Along the trail, the scenery changes rapidly from lush, tropical vegetation to a rough scrub, dotted only with cacti and the occasional roaming mule.
The route is marked by a combination of roadside panels and ceramic tiles while the Argentina artist, Rodolfo Saavedra, was commissioned to paint a selection of Che-inspired murals at key locations prior to the official launch.
Vallegrande remains the best place to overnight along the trail. Standards are basic but functional with simple B&B-style lodgings and cheap but cheerful restaurants for a hearty set lunch.
The town’s Casa de Cultura, set amongst the sun-bleached facades of colonial buildings fringing the verdant main square, is home to a striking collection of black-and-white photographs that bring to life the tumultuous events of Che’s last stand.
Across town at the Señor de Malta Hospital, the laundry outhouse where journalists snapped images of Che’s corpse is starting to resemble Jim Morrison’s grave in Paris’ Pere-Lachaise cemetery as a site of international pilgrimage.

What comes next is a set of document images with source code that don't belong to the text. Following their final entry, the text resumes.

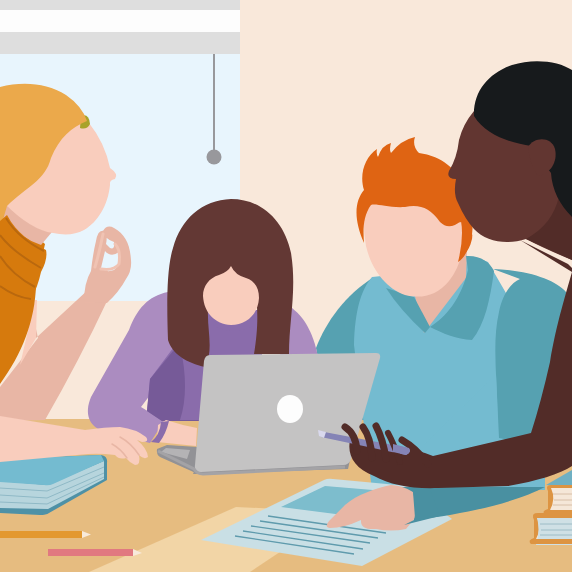
<!DOCTYPE html>
<html lang="en">
<head>
<meta charset="utf-8">
<title>Study group at a table</title>
<style>
:root {
  --wall: #f9e8da; --sky: #e8f5fd; --blind: #dedede; --cord: #98989c;
  --table: #e6bc80; --table-light: #f2d5a6;
  --skin: #f9cdbd; --skin-shade: #e8b6a5;
  --dark-skin: #623631; --dark-shade: #522c28; --black-hair: #171a1c;
  --blonde: #eba94b; --mustard: #d67a0d; --mustard-dark: #b9680e;
  --purple: #8a6cab; --lilac: #ab8cc0; --purple-dark: #765a98; --brown-hair: #633834;
  --ginger: #df6413; --blue: #74bbd0; --teal: #56a1b1; --teal-dark: #4990a1;
  --laptop: #c4c3c3; --laptop-dark: #929296; --white: #fdfdfd;
  --paper: #c9dfe5; --ink: #5f9bad;
}
html, body { margin: 0; height: 100%; overflow: hidden; }
.canvas { display: block; width: 572px; height: 572px; }
.finger { fill: none; stroke-linecap: round; stroke-linejoin: round; }
</style>
</head>
<body>
<svg class="canvas" viewBox="0 0 572 572" role="img" aria-label="Four students talking around a table with a laptop, books and notes">
  <defs>
    <g id="closed-book">
      <path d="M572 485H551Q545 485 548 491V509Q541 511 545 515H572Z" fill="#dd9442"/>
      <path d="M572 488H551Q556 499 550 510H572Z" fill="#f5e7d8"/>
      <path d="M553 494H572M554 500H572M553 505H572" stroke="#d8bfa8" stroke-width="1"/>
    </g>
  </defs>

  <g id="room">
    <rect width="572" height="572" fill="var(--wall)"/>
    <rect width="240" height="301" fill="var(--sky)"/>
    <rect width="240" height="54" fill="var(--blind)"/>
    <rect y="10" width="240" height="22" fill="var(--white)"/>
    <path d="M214 54V151" stroke="var(--cord)" stroke-width="2"/>
    <circle cx="214" cy="157" r="7.5" fill="var(--cord)"/>
  </g>

  <g id="table">
    <rect y="419" width="572" height="153" fill="var(--table)"/>
    <path d="M89 572L236 507L340 512L250 572Z" fill="var(--table-light)"/>
  </g>

  <g id="ginger-student">
    <path d="M316 348C326 322 345 295 374 277L400 300L384 420H330Z" fill="var(--teal)"/>
    <path d="M372 277C361 290 355 310 354 345L372 490H510V300L488 262Q460 250 440 270Z" fill="var(--blue)"/>
    <path d="M493 269C528 270 556 280 566 292L572 310V445L545 455L496 438C501 400 490 350 499 312C502 296 510 283 520 279Z" fill="var(--teal)"/>
    <path d="M496 374L499 438L545 447V490H400L420 448Z" fill="var(--blue)"/>
    <path d="M412 284L467 250L466 278L424 333Z" fill="var(--skin-shade)"/>
    <path d="M466 256C480 255 490 262 494 271C490 300 485 324 472 340C456 339 444 334 430 327C446 317 461 299 468 270Z" fill="var(--teal)"/>
    <path d="M386 288Q400 310 425 333L430 327L414 297Z" fill="var(--teal)"/>
    <path d="M462 218Q474 226 472 239Q469 253 458 260L448 240Z" fill="var(--ginger)"/>
    <path d="M365 205C371 198 383 198 395 203C410 208 425 200 435 215Q444 225 462 222C466 245 461 266 449 281C437 296 421 299 405 295C385 288 371 268 366 246Q362 223 365 205Z" fill="var(--skin)"/>
    <path d="M364 243C354 220 354 202 364 190C359 174 365 157 377 149Q376 154 378 157Q382 145 391 143Q389 150 391 153Q401 140 415 137Q412 146 419 153C441 156 458 169 463 187C471 205 475 222 471 240C467 253 464 258 458 262Q464 238 461 221Q449 231 440 222C430 208 420 204 405 207C388 208 376 203 371 205C363 216 363 230 364 243Z" fill="var(--ginger)"/>
  </g>

  <g id="purple-student">
    <path d="M168 292C148 296 137 309 129 330L91 397C84 414 89 427 105 432L150 443L164 421L141 407L184 350Z" fill="var(--lilac)"/>
    <path d="M286 304C303 314 313 331 318 357H280Z" fill="var(--lilac)"/>
    <path d="M179 340L150 379L147 411L162 421H205V354H289V310H190Z" fill="var(--purple)"/>
    <path d="M147 411L162 421H200L204 355L178 345L150 379Z" fill="var(--purple-dark)"/>
    <path d="M180 345L207 320H262V356H205L201 420H180Q190 390 180 345Z" fill="var(--purple)"/>
    <path d="M207 310H254V326Q231 338 208 323Z" fill="var(--purple)"/>
    <path d="M158 425L166 420Q181 425 197 428L196 446L157 442Z" fill="var(--skin)"/>
    <path d="M151 442Q160 435 161 422L169 421Q166 434 159 443Z" fill="var(--purple)"/>
    <path d="M231 199C261 199 284 220 291 253C297 290 289 320 289 354H254C258 330 258 313 256 295L208 310C207 330 214 350 205 367C187 363 172 354 168 340C167 311 166 270 173 248C181 219 202 200 231 199Z" fill="var(--brown-hair)"/>
    <path d="M231 266Q235 275 246 278C255 281 259 288 259 298C258 315 246 325 231 325C215 324 204 313 203 296C203 286 209 278 219 275Q228 272 231 266Z" fill="var(--skin)"/>
  </g>

  <g id="laptop">
    <path d="M157 449L167 445L198 447V474L160 457Q156 454 157 449Z" fill="var(--laptop-dark)"/>
    <path d="M166 448L190 450L187 459L161 452Z" fill="#b4b3b5"/>
    <path d="M193 474L196 467L350 460L348 469Z" fill="var(--laptop-dark)"/>
    <path d="M210 355L376 353Q381 353 380 358L351 459Q349 465 343 465L201 472Q194 472 195 465L204 361Q205 355 210 355Z" fill="var(--laptop)"/>
    <path d="M158 451L194 469Q197 474 203 474L345 467" fill="none" stroke="#a4a3a6" stroke-width="3"/>
    <ellipse cx="290" cy="409" rx="13" ry="14" fill="var(--white)"/>
  </g>

  <g id="notes">
    <path d="M201 540L324 480Q328 478 333 479L408 486L452 519L362 566Z" fill="var(--paper)"/>
    <path d="M281 507L325 486L397 492L351 516Z" fill="#7dbdcd"/>
    <g stroke="var(--ink)" stroke-width="1.3">
      <path d="M268 516L386 533M260 521L378 538M251 526L370 543M243 531L363 549M235 536L354 554"/>
    </g>
  </g>

  <g id="pointing-arm">
    <path d="M389 487H545C520 500 475 513 414 520L403 500Z" fill="var(--teal-dark)"/>
    <path d="M413 492Q404 486 391 485C376 488 356 495 345 505L329 521Q324 527 330 528Q344 528 361 520Q360 530 376 529Q391 532 406 529L415 518Z" fill="var(--skin-shade)"/>
    <path d="M404 525L414 520Q418 507 412 489L428 484L440 516Z" fill="var(--teal-dark)"/>
  </g>

  <g id="dark-haired-student">
    <path d="M510 235Q540 250 568 264L572 268V466C560 474 537 481 508 486L438 488C412 489 390 485 374 476C354 468 347 455 350 440Q372 449 392 450Q412 447 433 456L531 433Q541 402 550 362C556 325 567 290 572 272L520 240Z" fill="var(--dark-shade)"/>
    <path d="M319 431L409 448Q412 452 406 455L321 437Z" fill="#8584b6"/>
    <path d="M318 430L326 432L324 438L319 436Z" fill="#d9d9ed"/>
    <g class="finger" stroke="var(--dark-shade)">
      <path d="M345 427Q356 434 357 451" stroke-width="7"/>
      <path d="M363 427Q371 438 372 458" stroke-width="7"/>
      <path d="M376 426Q383 439 386 459" stroke-width="7"/>
      <path d="M388 433Q394 444 400 462" stroke-width="6"/>
      <path d="M402 440Q416 448 428 464" stroke-width="7"/>
    </g>
    <path d="M393 444L409 448Q412 452 406 455L393 452Z" fill="#8584b6"/>
    <path d="M474 111L545 134L572 190V260Q545 249 526 239C507 245 486 242 474 229Q465 219 458 203Q453 194 456 179Q446 179 449 171Q457 158 459 140Q463 124 474 111Z" fill="var(--dark-skin)"/>
    <path d="M526 239C544 229 555 215 559 196L572 214V260Z" fill="var(--dark-shade)"/>
    <path d="M474 116C473 91 489 73 512 65C533 58 559 61 572 70V217C560 205 552 190 551 173L531 146C512 143 486 136 474 116Z" fill="var(--black-hair)"/>
    <path d="M528 147C534 137 551 136 555 149C558 162 550 174 538 176Q530 166 528 147Z" fill="var(--dark-skin)"/>
  </g>

  <g id="blonde-student">
    <path d="M30 302L38 338L0 387V421L45 420Q79 361 108 299L90 288L36 338Z" fill="var(--skin-shade)"/>
    <path d="M35 300H37L36 338L20 365Z" fill="var(--skin)"/>
    <path d="M84 302Q84 283 91 271Q93 253 96 241Q98 229 104 231Q108 235 106 244L110 248Q115 250 114 242Q102 237 103 231Q107 224 114 228C125 234 130 244 131 260Q132 271 126 279Q119 292 107 303Z" fill="var(--skin-shade)"/>
    <path d="M101 268Q106 273 114 270Q120 266 119 252Q111 258 105 251Z" fill="var(--sky)"/>
    <path d="M95 267Q99 254 103 234M115 244Q121 250 119 264Q114 271 101 269" class="finger" stroke="#f0c3b3" stroke-width="3"/>
    <path d="M0 206L45 244L36 285C35 321 22 354 0 384Z" fill="var(--mustard)"/>
    <path d="M5 203L52 232L41 245Q20 238 3 218Z" fill="var(--skin-shade)"/>
    <path d="M82 119L89 123Q105 143 110 168Q119 174 115 179Q109 180 110 185C108 205 98 222 84 230Q71 237 53 233Q31 230 5 204L38 140Z" fill="var(--skin)"/>
    <path d="M81 116Q89 113 90 124Q87 130 80 128Z" fill="#a9a329"/>
    <path d="M0 87C23 81 47 83 66 95Q82 106 87 121C72 127 59 138 51 158C45 181 26 187 7 206L0 230Z" fill="var(--blonde)"/>
    <path d="M0 221L7 215C17 234 32 243 46 250Q48 259 41 272Q38 286 31 300Q12 296 0 287Z" fill="var(--mustard)"/>
    <path d="M6 218Q18 238 44 251M0 235Q13 252 41 268M0 256Q12 275 35 287M0 286Q15 297 31 299" fill="none" stroke="var(--mustard-dark)" stroke-width="2"/>
  </g>

  <g id="blue-book">
    <path d="M0 459L101 455Q108 456 107 463V480L49 513Q46 515 40 515L0 513Z" fill="#4e91a6"/>
    <path d="M0 481L47 485L104 461V479L48 509L0 508Z" fill="#b7d5dd"/>
    <path d="M0 488L47 491L104 467M0 495L47 498L104 473M0 502L47 504L104 477" fill="none" stroke="#8fb9c6" stroke-width="1"/>
    <path d="M0 459L101 455L104 461L53 484Q49 486 44 485L0 482Z" fill="var(--blue)"/>
  </g>

  <path id="resting-arm" d="M0 416L85 430Q106 427 120 427Q136 429 146 437Q150 442 142 442L137 440Q147 448 148 457Q144 460 139 455Q141 465 135 465Q130 463 126 458Q119 460 115 455Q100 453 88 454L0 462Z" fill="var(--skin)"/>
  <path id="finger-creases" d="M120 437Q131 443 139 455M112 444Q121 449 127 458" class="finger" stroke="var(--skin-shade)" stroke-width="1.5"/>

  <g id="pencils">
    <path d="M0 531H82V538H0Z" fill="#e3982f"/>
    <path d="M82 531L91 534.5L82 538Z" fill="#f8eadb"/>
    <path d="M48 549H133V556H48Z" fill="#e17980"/>
    <path d="M133 549L142 553L133 556Z" fill="#f8eadb"/>
  </g>

  <g id="book-stack">
    <path d="M546 485L572 470V488Z" fill="#6fb0c3"/>
    <use href="#closed-book"/>
    <use href="#closed-book" x="-14" y="29"/>
    <path d="M536 514H572V545H536Q541 530 536 514Z" fill="#cfe0e5"/>
    <path d="M572 513H538Q531 513 534 518H572ZM572 539H536Q528 539 531 544H572Z" fill="#dd9442"/>
    <path d="M540 524H572M541 530H572M540 535H572" stroke="#9dbcc6" stroke-width="1"/>
  </g>
</svg>
</body>
</html>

The burgeoning graffiti collection from across the world features a mix of revolutionary slogans and emotional tributes.
La Higuera, two hours heading southwest along the trail, is dominated by an imposing stone-carved bust of Che [pictured above], erected in 1997 to mark the 30th anniversary of his death.
The schoolhouse is the Holy Grail for steady ant trail of Che pilgrims but remains virtually unchanged from the fateful day of his capture.
As the sun blisters the scrubland and the mules seek shade under towering cacti, the local Che guide unlocks the schoolhouse door for me to gaze upon snatches of revolutionary slogans daubed like blood stains across the faded walls.
I spend a few moments soaking up the silence. As I make to leave, one particular inscription catches my eye.
It reads: “Through this door one man walked out to eternity.”